→ REQUIRED ACTION: Return each line of the records below in which the string "hidden" turns up.

** Opening MATERIAL TO PROCESS block **

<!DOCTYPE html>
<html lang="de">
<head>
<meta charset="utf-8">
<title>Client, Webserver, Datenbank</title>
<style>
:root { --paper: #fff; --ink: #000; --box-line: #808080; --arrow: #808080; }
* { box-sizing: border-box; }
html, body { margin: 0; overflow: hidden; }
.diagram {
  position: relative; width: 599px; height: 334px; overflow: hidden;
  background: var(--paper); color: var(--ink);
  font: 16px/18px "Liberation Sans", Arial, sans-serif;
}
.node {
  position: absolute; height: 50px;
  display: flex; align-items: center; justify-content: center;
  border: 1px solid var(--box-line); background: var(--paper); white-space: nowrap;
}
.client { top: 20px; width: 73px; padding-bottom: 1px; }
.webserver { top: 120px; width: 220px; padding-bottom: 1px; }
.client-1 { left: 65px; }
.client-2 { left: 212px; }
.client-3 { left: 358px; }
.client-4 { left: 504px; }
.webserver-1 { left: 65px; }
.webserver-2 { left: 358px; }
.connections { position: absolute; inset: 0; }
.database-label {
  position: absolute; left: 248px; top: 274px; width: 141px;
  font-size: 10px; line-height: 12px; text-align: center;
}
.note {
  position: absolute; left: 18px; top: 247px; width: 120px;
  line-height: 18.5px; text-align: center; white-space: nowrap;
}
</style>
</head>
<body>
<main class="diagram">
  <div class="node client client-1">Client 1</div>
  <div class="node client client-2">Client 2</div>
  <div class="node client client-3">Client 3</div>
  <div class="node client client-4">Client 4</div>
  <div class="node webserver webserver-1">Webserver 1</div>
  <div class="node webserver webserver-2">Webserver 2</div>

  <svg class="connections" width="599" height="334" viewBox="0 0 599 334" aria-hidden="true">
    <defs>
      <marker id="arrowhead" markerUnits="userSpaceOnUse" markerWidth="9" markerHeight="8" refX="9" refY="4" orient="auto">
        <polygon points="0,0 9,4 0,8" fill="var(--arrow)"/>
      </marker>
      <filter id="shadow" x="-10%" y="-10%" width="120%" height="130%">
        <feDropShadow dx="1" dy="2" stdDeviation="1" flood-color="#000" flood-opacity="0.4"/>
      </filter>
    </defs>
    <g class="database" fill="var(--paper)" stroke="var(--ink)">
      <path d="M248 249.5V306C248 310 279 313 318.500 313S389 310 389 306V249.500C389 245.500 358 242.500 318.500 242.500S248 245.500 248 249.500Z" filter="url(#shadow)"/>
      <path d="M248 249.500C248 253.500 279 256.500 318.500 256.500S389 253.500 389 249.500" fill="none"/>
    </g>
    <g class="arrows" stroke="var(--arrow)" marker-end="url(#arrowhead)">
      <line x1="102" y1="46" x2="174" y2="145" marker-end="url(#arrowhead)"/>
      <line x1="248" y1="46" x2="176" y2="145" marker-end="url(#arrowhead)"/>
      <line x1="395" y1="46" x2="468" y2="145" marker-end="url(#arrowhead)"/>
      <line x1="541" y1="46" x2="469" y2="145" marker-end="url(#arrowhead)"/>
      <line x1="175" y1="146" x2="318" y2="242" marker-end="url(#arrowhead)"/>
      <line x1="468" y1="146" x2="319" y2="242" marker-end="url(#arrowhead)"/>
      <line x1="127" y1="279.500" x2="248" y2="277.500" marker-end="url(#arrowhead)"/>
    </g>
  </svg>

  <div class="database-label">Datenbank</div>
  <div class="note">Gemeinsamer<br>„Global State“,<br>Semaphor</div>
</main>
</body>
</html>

** Closing MATERIAL TO PROCESS block **
** Opening MATERIAL TO PROCESS block **

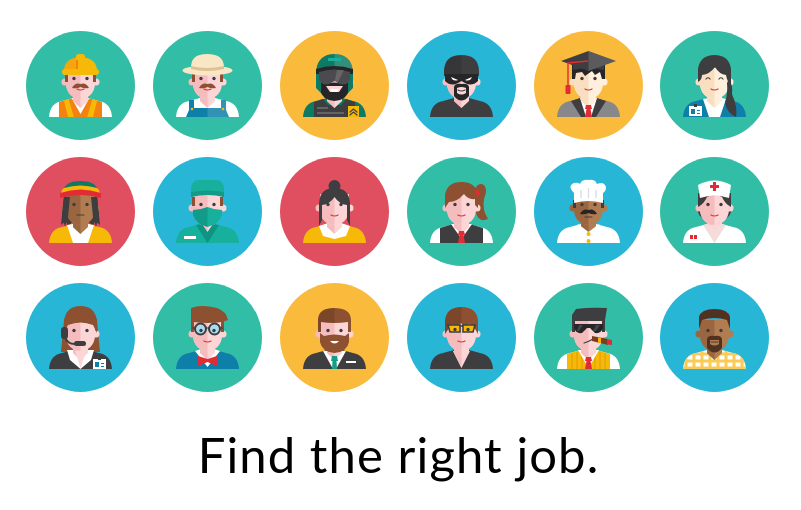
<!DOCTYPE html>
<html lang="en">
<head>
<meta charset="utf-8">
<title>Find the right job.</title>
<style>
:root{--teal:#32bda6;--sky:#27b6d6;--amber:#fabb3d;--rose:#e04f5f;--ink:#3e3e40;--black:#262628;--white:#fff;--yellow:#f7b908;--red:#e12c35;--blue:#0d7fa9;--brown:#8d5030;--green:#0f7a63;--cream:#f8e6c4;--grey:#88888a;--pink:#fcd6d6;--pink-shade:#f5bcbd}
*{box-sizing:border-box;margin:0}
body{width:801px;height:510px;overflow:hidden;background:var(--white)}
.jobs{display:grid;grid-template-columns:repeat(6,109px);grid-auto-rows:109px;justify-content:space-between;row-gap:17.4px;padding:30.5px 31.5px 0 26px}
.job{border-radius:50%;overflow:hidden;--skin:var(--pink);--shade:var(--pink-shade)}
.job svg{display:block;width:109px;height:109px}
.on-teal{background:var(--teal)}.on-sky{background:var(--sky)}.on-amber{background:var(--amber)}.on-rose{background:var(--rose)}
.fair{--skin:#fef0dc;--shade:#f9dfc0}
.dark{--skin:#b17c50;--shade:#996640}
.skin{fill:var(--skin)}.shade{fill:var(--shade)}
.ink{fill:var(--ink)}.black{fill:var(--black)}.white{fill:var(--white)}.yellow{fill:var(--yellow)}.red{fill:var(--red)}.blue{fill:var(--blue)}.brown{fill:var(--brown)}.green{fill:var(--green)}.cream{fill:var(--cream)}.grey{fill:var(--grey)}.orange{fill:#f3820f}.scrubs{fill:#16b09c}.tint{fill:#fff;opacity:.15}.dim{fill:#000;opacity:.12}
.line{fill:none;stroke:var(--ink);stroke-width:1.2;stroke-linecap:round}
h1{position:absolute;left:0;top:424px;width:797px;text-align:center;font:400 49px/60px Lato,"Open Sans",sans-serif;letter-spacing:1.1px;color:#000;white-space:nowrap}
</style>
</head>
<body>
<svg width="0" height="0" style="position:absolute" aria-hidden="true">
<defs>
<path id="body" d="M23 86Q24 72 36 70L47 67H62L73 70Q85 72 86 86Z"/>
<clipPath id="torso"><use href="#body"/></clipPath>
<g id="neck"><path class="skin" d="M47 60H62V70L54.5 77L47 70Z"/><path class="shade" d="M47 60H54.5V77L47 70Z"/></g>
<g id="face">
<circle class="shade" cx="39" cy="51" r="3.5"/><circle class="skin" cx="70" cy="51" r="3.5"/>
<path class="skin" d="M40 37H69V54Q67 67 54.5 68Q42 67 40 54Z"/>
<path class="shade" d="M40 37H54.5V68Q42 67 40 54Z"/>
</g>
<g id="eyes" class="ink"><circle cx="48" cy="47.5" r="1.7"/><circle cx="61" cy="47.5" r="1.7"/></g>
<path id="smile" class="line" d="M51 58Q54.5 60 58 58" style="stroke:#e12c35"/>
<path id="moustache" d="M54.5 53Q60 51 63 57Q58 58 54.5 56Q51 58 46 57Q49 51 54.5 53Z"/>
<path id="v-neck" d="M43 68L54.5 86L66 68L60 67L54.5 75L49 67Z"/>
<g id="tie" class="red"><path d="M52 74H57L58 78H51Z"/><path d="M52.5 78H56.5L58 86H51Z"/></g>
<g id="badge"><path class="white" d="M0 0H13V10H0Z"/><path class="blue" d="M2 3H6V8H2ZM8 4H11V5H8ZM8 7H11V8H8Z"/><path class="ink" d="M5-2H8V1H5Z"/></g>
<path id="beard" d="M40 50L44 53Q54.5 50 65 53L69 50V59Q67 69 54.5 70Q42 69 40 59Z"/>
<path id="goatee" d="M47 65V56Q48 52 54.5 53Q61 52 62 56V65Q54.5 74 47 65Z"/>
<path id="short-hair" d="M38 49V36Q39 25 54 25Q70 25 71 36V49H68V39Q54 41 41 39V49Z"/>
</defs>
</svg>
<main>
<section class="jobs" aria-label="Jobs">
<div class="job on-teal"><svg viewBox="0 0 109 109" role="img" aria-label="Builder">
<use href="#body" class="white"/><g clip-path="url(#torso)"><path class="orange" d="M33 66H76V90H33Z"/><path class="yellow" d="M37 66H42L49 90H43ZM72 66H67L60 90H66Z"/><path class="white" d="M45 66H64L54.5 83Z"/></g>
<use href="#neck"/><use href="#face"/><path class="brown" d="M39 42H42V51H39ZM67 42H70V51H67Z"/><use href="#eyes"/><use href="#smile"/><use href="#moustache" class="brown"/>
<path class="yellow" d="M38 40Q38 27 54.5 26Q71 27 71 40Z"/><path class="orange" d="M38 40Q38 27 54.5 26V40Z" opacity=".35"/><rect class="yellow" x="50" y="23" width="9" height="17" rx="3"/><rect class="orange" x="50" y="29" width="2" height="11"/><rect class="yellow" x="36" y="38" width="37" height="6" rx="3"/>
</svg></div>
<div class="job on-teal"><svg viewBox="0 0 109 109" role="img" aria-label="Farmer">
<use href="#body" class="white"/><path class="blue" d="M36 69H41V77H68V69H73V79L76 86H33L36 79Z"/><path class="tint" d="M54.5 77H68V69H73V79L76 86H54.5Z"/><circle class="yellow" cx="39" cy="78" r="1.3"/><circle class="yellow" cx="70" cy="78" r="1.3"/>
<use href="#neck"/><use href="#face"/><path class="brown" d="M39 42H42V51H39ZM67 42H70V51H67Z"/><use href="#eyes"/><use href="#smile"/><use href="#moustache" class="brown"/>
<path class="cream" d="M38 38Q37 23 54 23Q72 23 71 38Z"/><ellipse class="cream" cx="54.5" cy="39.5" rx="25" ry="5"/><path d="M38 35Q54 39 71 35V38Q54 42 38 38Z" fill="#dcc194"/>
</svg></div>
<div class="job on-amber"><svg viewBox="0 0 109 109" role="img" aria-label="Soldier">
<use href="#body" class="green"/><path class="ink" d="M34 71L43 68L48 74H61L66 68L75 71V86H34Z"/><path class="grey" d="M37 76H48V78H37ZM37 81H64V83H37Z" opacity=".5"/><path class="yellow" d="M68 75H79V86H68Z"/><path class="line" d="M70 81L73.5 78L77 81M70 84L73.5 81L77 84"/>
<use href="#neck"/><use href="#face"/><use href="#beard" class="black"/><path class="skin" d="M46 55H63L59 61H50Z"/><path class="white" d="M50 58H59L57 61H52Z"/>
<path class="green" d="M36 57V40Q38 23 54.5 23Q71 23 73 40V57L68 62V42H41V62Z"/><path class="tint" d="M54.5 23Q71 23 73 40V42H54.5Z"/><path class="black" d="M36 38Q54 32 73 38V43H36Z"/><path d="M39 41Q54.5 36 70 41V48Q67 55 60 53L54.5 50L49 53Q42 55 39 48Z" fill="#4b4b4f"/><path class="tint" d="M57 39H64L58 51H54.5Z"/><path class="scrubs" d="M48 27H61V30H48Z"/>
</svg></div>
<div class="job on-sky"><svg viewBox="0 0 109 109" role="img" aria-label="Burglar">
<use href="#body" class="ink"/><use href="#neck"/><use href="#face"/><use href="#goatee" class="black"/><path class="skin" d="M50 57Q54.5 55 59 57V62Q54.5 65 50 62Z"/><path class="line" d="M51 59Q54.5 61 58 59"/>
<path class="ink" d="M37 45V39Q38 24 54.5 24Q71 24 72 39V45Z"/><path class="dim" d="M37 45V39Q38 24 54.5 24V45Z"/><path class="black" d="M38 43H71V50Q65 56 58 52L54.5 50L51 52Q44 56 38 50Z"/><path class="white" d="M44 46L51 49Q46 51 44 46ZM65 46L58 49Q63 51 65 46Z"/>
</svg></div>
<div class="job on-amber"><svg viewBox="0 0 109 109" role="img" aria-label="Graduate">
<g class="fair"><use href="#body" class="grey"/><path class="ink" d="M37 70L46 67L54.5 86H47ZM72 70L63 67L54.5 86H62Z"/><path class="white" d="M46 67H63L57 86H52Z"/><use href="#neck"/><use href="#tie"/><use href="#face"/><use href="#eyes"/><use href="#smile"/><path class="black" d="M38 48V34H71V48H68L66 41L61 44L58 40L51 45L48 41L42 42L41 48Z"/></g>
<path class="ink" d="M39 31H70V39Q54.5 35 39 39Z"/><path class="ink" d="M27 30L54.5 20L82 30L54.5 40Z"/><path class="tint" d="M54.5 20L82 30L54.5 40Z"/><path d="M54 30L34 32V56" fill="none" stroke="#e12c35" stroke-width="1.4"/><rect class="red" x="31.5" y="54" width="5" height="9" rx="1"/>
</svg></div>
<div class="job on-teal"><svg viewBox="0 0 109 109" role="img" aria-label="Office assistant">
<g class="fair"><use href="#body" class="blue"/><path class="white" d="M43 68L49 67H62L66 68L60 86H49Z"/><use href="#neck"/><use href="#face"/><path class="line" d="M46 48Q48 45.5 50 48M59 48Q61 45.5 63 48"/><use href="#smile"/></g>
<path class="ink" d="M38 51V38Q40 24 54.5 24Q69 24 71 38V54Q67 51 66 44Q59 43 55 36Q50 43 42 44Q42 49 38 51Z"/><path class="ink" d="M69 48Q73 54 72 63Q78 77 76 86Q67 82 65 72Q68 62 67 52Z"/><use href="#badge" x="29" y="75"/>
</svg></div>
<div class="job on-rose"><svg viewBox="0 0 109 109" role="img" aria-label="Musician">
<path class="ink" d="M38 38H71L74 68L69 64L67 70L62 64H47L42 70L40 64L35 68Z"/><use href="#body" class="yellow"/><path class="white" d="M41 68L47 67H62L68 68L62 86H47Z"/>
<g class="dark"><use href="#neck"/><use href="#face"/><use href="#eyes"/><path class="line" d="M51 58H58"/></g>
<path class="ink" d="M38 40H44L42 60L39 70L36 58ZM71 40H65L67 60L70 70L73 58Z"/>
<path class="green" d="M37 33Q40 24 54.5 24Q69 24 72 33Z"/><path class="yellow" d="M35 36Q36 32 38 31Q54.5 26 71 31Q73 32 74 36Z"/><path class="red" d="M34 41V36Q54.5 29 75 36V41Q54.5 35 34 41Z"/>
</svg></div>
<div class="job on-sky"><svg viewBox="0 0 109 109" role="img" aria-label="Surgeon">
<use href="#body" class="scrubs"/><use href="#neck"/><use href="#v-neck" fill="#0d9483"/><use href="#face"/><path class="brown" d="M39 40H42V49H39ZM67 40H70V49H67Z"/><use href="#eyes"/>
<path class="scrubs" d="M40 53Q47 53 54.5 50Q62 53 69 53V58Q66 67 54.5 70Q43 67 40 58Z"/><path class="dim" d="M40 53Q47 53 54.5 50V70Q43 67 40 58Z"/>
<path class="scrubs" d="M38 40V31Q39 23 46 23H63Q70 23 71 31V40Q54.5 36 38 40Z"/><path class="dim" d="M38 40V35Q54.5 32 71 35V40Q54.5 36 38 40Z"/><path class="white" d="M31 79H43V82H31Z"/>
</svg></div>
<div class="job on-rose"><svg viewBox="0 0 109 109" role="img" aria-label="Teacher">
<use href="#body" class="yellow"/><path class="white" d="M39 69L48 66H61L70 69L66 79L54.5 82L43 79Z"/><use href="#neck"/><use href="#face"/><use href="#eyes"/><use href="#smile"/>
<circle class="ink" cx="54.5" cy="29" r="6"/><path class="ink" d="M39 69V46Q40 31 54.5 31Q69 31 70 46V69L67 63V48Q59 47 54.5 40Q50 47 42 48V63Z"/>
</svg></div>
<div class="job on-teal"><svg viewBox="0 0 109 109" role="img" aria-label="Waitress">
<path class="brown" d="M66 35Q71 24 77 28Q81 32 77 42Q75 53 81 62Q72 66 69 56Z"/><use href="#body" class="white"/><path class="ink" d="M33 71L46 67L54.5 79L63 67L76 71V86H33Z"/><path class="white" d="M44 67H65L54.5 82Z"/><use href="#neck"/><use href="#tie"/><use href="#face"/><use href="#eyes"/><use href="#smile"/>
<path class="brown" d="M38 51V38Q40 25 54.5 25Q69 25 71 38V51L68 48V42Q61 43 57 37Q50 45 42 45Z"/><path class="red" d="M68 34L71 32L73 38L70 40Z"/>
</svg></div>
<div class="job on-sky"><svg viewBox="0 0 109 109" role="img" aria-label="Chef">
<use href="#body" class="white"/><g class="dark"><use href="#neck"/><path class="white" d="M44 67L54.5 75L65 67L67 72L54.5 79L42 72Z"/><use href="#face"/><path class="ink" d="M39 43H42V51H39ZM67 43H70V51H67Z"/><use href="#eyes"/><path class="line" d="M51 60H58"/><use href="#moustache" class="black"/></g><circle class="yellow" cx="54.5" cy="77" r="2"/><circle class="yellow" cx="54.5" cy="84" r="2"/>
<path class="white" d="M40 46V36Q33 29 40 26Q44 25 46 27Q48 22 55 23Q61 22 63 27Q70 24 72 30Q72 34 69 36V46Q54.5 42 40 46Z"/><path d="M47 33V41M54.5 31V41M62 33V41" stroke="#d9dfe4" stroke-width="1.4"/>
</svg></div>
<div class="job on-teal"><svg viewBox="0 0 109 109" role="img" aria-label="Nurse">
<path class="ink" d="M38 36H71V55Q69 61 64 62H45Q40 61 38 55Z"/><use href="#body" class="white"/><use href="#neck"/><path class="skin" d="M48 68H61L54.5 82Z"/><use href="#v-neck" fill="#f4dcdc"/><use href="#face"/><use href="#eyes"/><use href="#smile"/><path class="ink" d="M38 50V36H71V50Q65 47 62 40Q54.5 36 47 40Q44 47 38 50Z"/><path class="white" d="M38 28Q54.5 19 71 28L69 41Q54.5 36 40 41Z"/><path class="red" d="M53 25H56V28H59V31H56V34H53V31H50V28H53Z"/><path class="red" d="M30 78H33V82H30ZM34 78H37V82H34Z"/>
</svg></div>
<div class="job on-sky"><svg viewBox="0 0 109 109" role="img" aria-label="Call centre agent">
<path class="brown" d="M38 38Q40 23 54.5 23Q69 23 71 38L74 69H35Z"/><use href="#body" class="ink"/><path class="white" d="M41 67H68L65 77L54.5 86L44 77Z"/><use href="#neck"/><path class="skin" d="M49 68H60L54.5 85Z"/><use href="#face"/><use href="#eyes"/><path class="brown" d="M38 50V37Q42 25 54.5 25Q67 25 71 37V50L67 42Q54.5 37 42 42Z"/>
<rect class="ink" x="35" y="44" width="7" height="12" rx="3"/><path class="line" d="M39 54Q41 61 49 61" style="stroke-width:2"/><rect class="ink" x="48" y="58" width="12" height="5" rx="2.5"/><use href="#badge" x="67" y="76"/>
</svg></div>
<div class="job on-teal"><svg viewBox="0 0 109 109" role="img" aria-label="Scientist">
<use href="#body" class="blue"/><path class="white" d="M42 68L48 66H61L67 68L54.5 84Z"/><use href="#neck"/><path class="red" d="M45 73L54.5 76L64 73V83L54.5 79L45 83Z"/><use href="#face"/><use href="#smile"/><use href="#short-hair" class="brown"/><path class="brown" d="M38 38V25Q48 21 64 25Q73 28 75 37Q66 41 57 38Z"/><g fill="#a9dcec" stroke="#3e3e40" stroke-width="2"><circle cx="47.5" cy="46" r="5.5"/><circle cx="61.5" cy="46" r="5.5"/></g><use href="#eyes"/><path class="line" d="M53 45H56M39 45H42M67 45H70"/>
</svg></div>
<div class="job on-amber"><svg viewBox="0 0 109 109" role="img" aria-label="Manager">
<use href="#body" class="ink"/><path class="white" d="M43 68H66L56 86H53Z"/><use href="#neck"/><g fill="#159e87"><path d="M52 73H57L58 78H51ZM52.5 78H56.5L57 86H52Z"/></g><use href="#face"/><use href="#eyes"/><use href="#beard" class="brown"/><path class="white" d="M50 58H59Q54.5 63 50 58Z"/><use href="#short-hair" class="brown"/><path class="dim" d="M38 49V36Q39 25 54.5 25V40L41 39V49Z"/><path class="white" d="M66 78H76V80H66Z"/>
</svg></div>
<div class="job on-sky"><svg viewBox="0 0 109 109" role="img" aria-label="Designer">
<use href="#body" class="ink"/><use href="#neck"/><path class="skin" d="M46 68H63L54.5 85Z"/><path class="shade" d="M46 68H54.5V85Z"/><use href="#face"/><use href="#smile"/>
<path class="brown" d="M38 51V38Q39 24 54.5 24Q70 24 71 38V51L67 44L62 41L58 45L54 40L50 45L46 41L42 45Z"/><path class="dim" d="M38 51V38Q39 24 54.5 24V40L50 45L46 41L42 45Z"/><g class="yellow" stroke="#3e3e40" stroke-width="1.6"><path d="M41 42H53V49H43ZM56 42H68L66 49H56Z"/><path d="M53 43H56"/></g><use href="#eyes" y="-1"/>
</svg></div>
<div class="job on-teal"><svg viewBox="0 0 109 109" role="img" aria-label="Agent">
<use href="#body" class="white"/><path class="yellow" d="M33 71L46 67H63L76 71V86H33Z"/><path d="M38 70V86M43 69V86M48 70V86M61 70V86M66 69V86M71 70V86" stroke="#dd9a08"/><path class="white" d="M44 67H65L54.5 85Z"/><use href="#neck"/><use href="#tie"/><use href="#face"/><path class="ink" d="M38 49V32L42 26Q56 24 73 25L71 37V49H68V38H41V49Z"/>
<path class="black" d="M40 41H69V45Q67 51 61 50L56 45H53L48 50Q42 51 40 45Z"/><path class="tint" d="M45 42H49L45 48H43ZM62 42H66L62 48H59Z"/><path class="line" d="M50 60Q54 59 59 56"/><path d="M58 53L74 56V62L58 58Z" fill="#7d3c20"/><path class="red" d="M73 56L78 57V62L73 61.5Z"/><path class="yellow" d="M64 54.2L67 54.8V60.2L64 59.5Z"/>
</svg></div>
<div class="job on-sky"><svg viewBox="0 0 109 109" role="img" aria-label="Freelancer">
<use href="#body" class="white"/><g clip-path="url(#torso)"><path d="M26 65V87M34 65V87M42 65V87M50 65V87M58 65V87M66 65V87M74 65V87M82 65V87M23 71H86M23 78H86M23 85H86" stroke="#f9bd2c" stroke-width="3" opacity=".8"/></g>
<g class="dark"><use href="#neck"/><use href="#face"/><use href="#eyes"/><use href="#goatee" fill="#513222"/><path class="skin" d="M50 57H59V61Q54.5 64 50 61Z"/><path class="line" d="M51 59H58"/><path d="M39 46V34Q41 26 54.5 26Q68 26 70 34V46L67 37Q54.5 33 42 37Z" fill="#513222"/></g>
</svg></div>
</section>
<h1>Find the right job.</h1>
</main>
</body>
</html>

** Closing MATERIAL TO PROCESS block **

→ ANSWER SECTION:
html, body { margin: 0; overflow: hidden; }
  position: relative; width: 599px; height: 334px; overflow: hidden;
  <svg class="connections" width="599" height="334" viewBox="0 0 599 334" aria-hidden="true">
body{width:801px;height:510px;overflow:hidden;background:var(--white)}
.job{border-radius:50%;overflow:hidden;--skin:var(--pink);--shade:var(--pink-shade)}
<svg width="0" height="0" style="position:absolute" aria-hidden="true">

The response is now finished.